_Work instructions_. The response must be made up of the lines in the entries below that contain "rubber".

(Collected data)

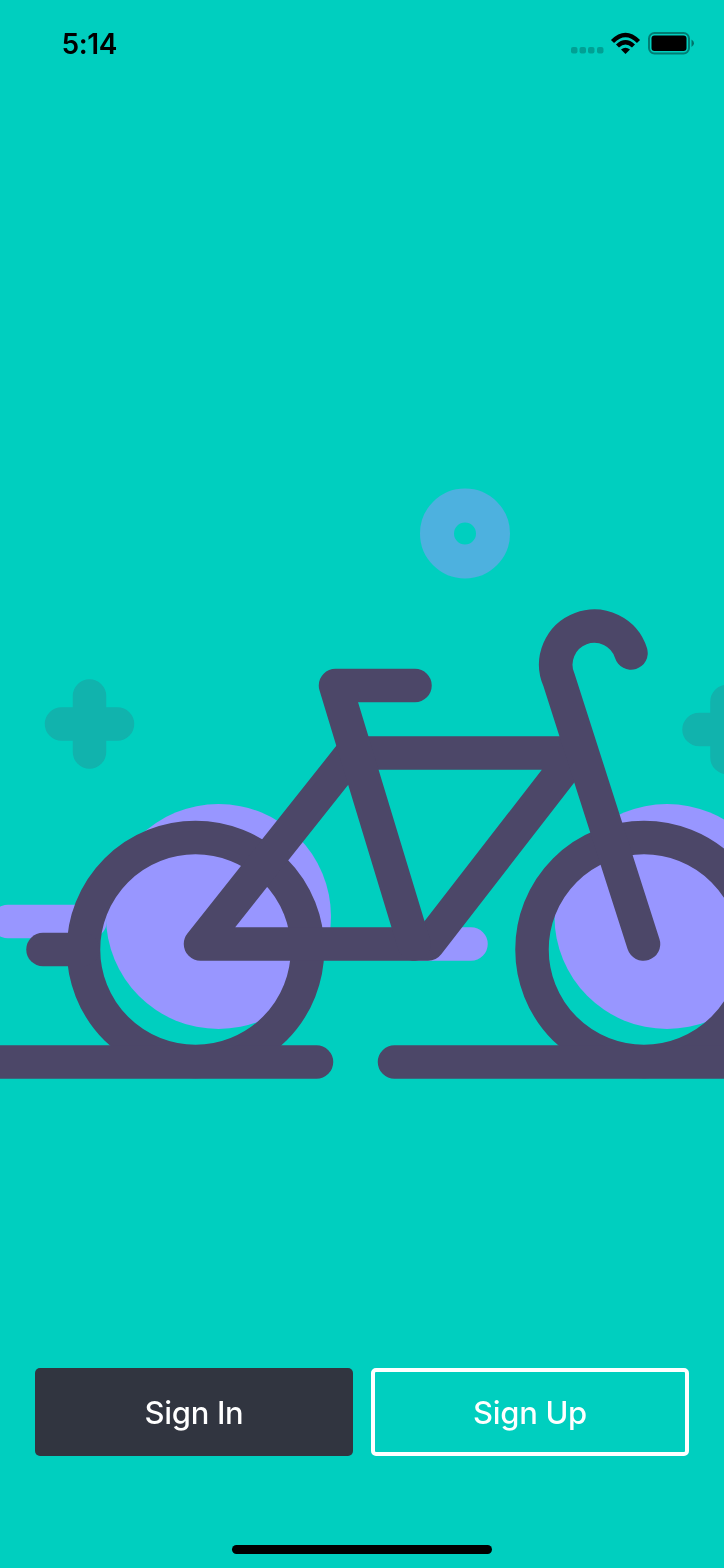
<!DOCTYPE html>
<html lang="en">
<head>
<meta charset="utf-8">
<title>Welcome</title>
<style>
:root {
  --teal: #00cfbf;
  --frame: #4c4768;
  --lilac: #9896ff;
  --sky: #4db1df;
  --plus: #11b3ad;
  --slate: #313540;
}
* { box-sizing: border-box; }
body { margin: 0; overflow: hidden; }
.screen {
  position: relative;
  width: 724px;
  height: 1568px;
  overflow: hidden;
  background: var(--teal);
  font-family: Inter, "Liberation Sans", sans-serif;
}
.scene { position: absolute; inset: 0; display: block; }
.scene .line { fill: none; stroke-width: 33.5; stroke-linecap: round; stroke-linejoin: round; }
.dark { stroke: var(--frame); }
.light { stroke: var(--lilac); }
.time {
  position: absolute;
  left: 62px;
  top: 28px;
  font-size: 28px;
  line-height: 32px;
  font-weight: 600;
  letter-spacing: -0.4px;
  color: #000;
}
.status-icons { position: absolute; left: 566px; top: 28px; }
.actions {
  position: absolute;
  left: 35px;
  top: 1368px;
  width: 654px;
  height: 88px;
  display: grid;
  grid-template-columns: 1fr 1fr;
  gap: 18px;
}
.button {
  display: flex;
  align-items: center;
  justify-content: center;
  border-radius: 5px;
  color: #fff;
  font-size: 31px;
  font-weight: 500;
  letter-spacing: -0.3px;
  text-decoration: none;
}
.sign-in { background: var(--slate); }
.sign-up { border: 4px solid #fff; }
.home-bar {
  position: absolute;
  left: 232px;
  top: 1545px;
  width: 260px;
  height: 9px;
  border-radius: 5px;
  background: #000;
}
</style>
</head>
<body>
<main class="screen">
  <svg class="scene" width="724" height="1568" viewBox="0 0 724 1568" role="img" aria-label="Bicycle illustration">
    <defs>
      <path id="plus" class="line" d="M-28 0H28M0-28V28" stroke="#11b3ad"/>
      <g id="wheel">
        <circle cx="23" cy="-33" r="112.5" fill="#9896ff"/>
        <circle class="line dark" r="112"/>
      </g>
    </defs>
    <g class="sky">
      <circle cx="465" cy="533.5" r="28" fill="none" stroke="#4db1df" stroke-width="34"/>
      <use href="#plus" x="89.500" y="724"/>
      <use href="#plus" x="727" y="729.500"/>
    </g>
    <g class="speed-lines">
      <path class="line light" d="M8 921.500H90M420 944H471"/>
    </g>
    <g class="bicycle">
      <use href="#wheel" x="195.500" y="949.500"/>
      <use href="#wheel" x="644" y="949.500"/>
      <path class="line dark" d="M43 949.500H83"/>
      <path class="line dark" d="M200.500 944L352 753H576L428 944Z"/>
      <path class="line dark" d="M415 685.500H335.500L414 944"/>
      <path class="line dark" d="M643.500 944L559 680A38.500 38.500 0 1 1 631 653"/>
    </g>
    <path class="line dark" d="M-20 1062H316.500M394.500 1062H750"/>
  </svg>

  <header>
    <span class="time">5:14</span>
    <svg class="status-icons" width="134" height="32" viewBox="566 28 134 32" aria-label="Signal, wireless and battery">
      <g class="signal" fill="#000" opacity=".22">
        <rect x="571" y="47" width="6.500" height="6.500" rx="2"/>
        <rect x="579.500" y="47" width="6.500" height="6.500" rx="2"/>
        <rect x="588" y="47" width="6.500" height="6.500" rx="2"/>
        <rect x="597" y="47" width="6.500" height="6.500" rx="2"/>
      </g>
      <g class="wireless">
        <path d="M612.500 41.500Q625.500 28.500 638.500 41.500M617.500 46Q625.500 38.500 633.500 46" fill="none" stroke="#000" stroke-width="4.400"/>
        <path d="M621 49.500Q625.500 46 630 49.500L625.500 54Z"/>
      </g>
      <g class="battery">
        <rect x="649" y="33" width="40" height="20.500" rx="5.500" fill="none" stroke="#000" stroke-opacity=".4" stroke-width="2"/>
        <rect x="651.500" y="35.500" width="35" height="15.500" rx="3"/>
        <path d="M691.500 39.500Q694 41 694 43.300T691.500 47Z" opacity=".45"/>
      </g>
    </svg>
  </header>

  <nav class="actions">
    <a class="button sign-in" href="#">Sign In</a>
    <a class="button sign-up" href="#">Sign Up</a>
  </nav>
  <div class="home-bar"></div>
</main>
</body>
</html>
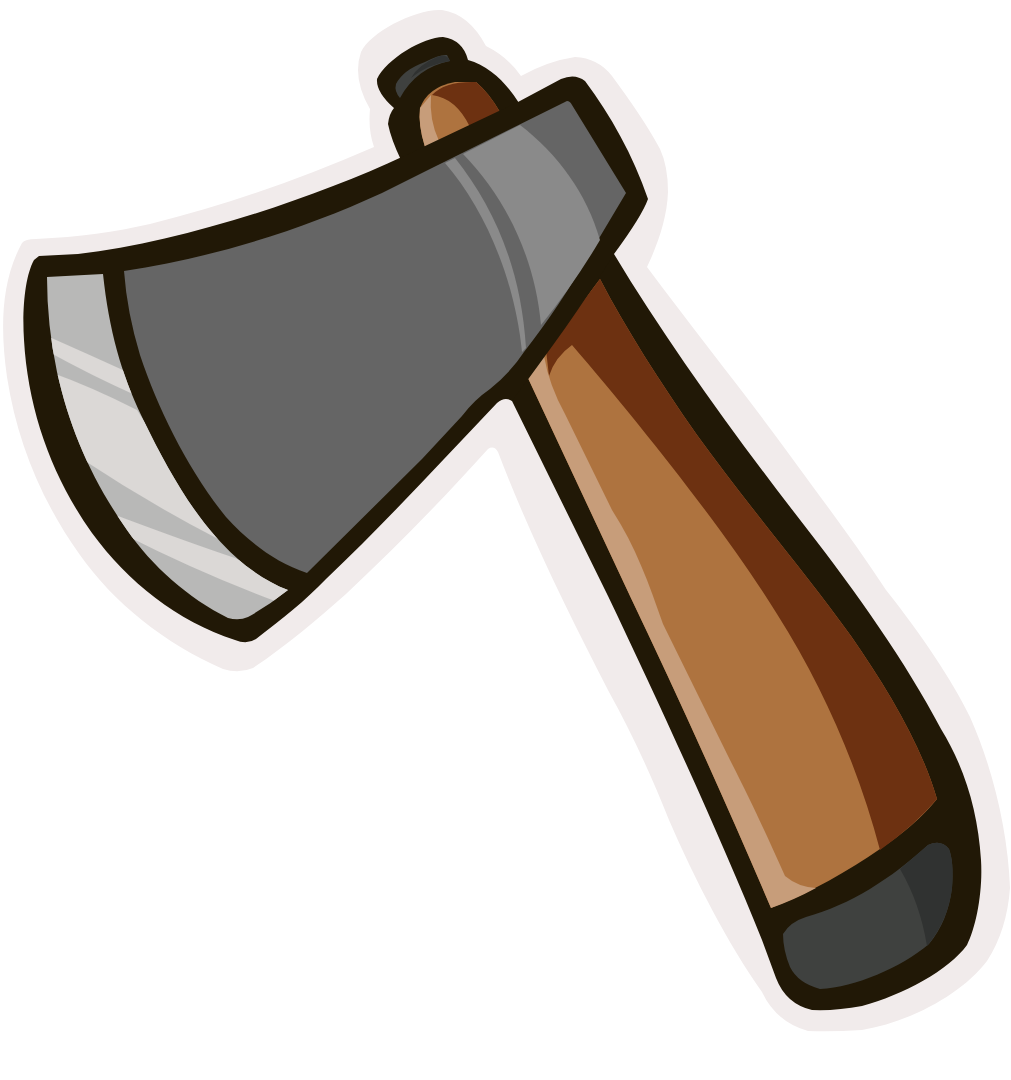
<!DOCTYPE html>
<html lang="en">
<head>
<meta charset="utf-8">
<title>Hatchet sticker</title>
<style>
:root {
  --paper: #ffffff;
  --border: #f1ebeb;
  --ink: #211806;
  --steel: #656565;
  --steel-light: #8a8a8a;
  --edge: #b8b8b7;
  --edge-shine: #dbd8d6;
  --wood: #ae733f;
  --wood-light: #c79d7a;
  --wood-dark: #6d3111;
  --rubber: #3f413f;
  --rubber-dark: #303231;
}
html, body { margin: 0; background: var(--paper); overflow: hidden; }
svg { display: block; width: 1011px; height: 1080px; }
.border { fill: var(--border); }
.ink { fill: var(--ink); }
.steel { fill: var(--steel); }
.steel-light { fill: var(--steel-light); }
.edge { fill: var(--edge); }
.edge-shine { fill: var(--edge-shine); }
.wood { fill: var(--wood); }
.wood-light { fill: var(--wood-light); }
.wood-dark { fill: var(--wood-dark); }
.rubber { fill: var(--rubber); }
.rubber-dark { fill: var(--rubber-dark); }
</style>
</head>
<body>
<svg viewBox="0 0 1011 1080" role="img" aria-label="Cartoon hatchet with a wooden handle">
  <defs>
    <clipPath id="edge-area"><path id="edge-shape" d="M47 277L103 274C109 330 121 373 142 417C166 467 190 508 216 537C238 562 262 580 288 590Q268 606 248 617Q239 621 228 618C188 598 152 566 127 530C92 480 70 430 57 372Q47 325 47 277Z"/></clipPath>
  </defs>

  <path class="border" d="M22 243Q25 239 36 239C80 237 115 232 150 224C230 204 300 179 374 147Q368 130 370 109Q352 78 361 52C370 32 417 8 442 10Q469 14 486 46Q508 57 521 76Q548 61 575 57Q598 58 612 76C632 103 647 125 660 149Q668 166 668 192C667 218 658 244 647 267C700 338 746 395 786 450C824 502 856 544 886 590C921 634 952 680 970 717C992 766 1008 830 1010 888Q1007 930 987 961C962 994 910 1022 862 1030Q832 1032 808 1031Q776 1022 762 992C728 944 695 880 669 820C650 772 630 730 609 692C570 616 530 536 498 452Q494 445 488 449C445 497 395 548 346 594C318 619 286 646 253 668Q239 674 223 669C165 644 113 602 80 555C42 502 17 442 7 377C0 328 1 281 22 243Z"/>

  <g id="handle">
    <path class="ink" d="M505 380L600 240L614 254C668 344 738 440 804 525C859 596 905 661 941 729C965 768 978 812 981 860C983 892 976 927 967 945C949 970 903 995 862 1006Q836 1011 812 1010Q786 1004 776 978L762 940C722 840 660 705 608 596L512 401Z"/>
    <path class="wood" d="M527 376L600 279C626 329 660 382 697 435C752 511 806 573 851 636C887 688 921 744 937 799Q916 825 880 849C848 871 812 892 771 908C722 793 674 688 630 596Z"/>
    <path class="wood-dark" d="M546 350L600 279C626 329 660 382 697 435C752 511 806 573 851 636C887 688 921 744 937 799Q914 826 880 850C859 770 824 688 777 614C727 533 640 424 572 345Q555 357 549 376Z"/>
    <path class="wood-light" d="M527 376L544 356Q549 385 565 414L612 510C636 547 649 584 663 624L730 760C752 803 768 838 785 876Q798 887 816 888Q794 900 771 908C722 793 674 688 630 596Z"/>
    <path class="rubber" d="M783 934Q790 922 806 917C850 905 892 878 928 845Q941 839 949 849Q954 862 952 888Q948 921 929 944C900 968 856 987 820 989Q798 983 790 967Q783 950 783 934Z"/>
    <path class="rubber-dark" d="M900 869L928 845Q941 839 949 849Q954 862 952 888Q948 921 927 946Q920 903 900 869Z"/>
  </g>

  <g id="handle-top">
    <path class="ink" d="M401 160Q391 139 388 124Q389 114 394 108Q376 92 377 79C386 59 424 37 443 37Q463 40 468 60C490 66 507 84 519 103L520 125L420 175Z"/>
    <path class="rubber" d="M400 98Q394 91 396 84Q403 70 425 62Q440 54 447 55L450 61C428 65 411 78 400 98Z"/>
    <path class="rubber-dark" d="M411 78Q418 65 437 57Q447 53 450 61Q428 64 411 78Z"/>
    <path class="wood" d="M425 147Q418 125 420 108Q428 87 455 82L476 82Q489 93 500 112L470 127Z"/>
    <path class="wood-dark" d="M432 95Q445 81 476 82Q489 93 500 112L470 127Q456 98 432 95Z"/>
    <path class="wood-light" d="M425 147Q418 125 420 108L431 95Q429 120 439 141Z"/>
  </g>

  <g id="head">
    <path class="ink" d="M39 256L78 254C180 242 310 200 404 156L518 102L561 79Q575 73 585 81C611 116 633 155 648 199Q642 216 614 254C582 306 550 350 512 401Q505 396 497 403C440 463 385 523 326 579C305 601 282 619 256 639Q247 645 235 640C177 621 128 582 92 533C52 477 28 410 24 340C22 310 25 276 34 260Z"/>
    <path class="steel" d="M124 271C215 257 299 231 382 193L432 168L567 101Q570 101 572 105L626 193L598 240C576 278 551 318 524 352Q511 372 490 389Q474 400 462 416L422 459L307 573C274 562 248 541 226 517C188 470 158 409 140 355Q127 312 124 271Z"/>
    <path class="steel-light" d="M463 154L520 125C558 154 587 194 600 240Q574 284 541 325C535 258 506 198 463 154Z"/>
    <path class="steel-light" d="M445 163L455 158C494 207 521 268 526 348L522 352C515 280 485 209 445 163Z"/>
    <use href="#edge-shape" class="edge"/>
    <g clip-path="url(#edge-area)" class="edge-shine">
      <path d="M45 335Q86 353 125 371L135 395Q92 376 45 350Z"/>
      <path d="M50 372Q92 387 137 410L220 540Q150 504 82 459Z"/>
      <path d="M110 513Q190 543 235 558L295 588L275 601Q200 573 125 535Z"/>
    </g>
  </g>
</svg>
</body>
</html>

_Output of the exercise_.
  --rubber: #3f413f;
  --rubber-dark: #303231;
.rubber { fill: var(--rubber); }
.rubber-dark { fill: var(--rubber-dark); }
    <path class="rubber" d="M783 934Q790 922 806 917C850 905 892 878 928 845Q941 839 949 849Q954 862 952 888Q948 921 929 944C900 968 856 987 820 989Q798 983 790 967Q783 950 783 934Z"/>
    <path class="rubber-dark" d="M900 869L928 845Q941 839 949 849Q954 862 952 888Q948 921 927 946Q920 903 900 869Z"/>
    <path class="rubber" d="M400 98Q394 91 396 84Q403 70 425 62Q440 54 447 55L450 61C428 65 411 78 400 98Z"/>
    <path class="rubber-dark" d="M411 78Q418 65 437 57Q447 53 450 61Q428 64 411 78Z"/>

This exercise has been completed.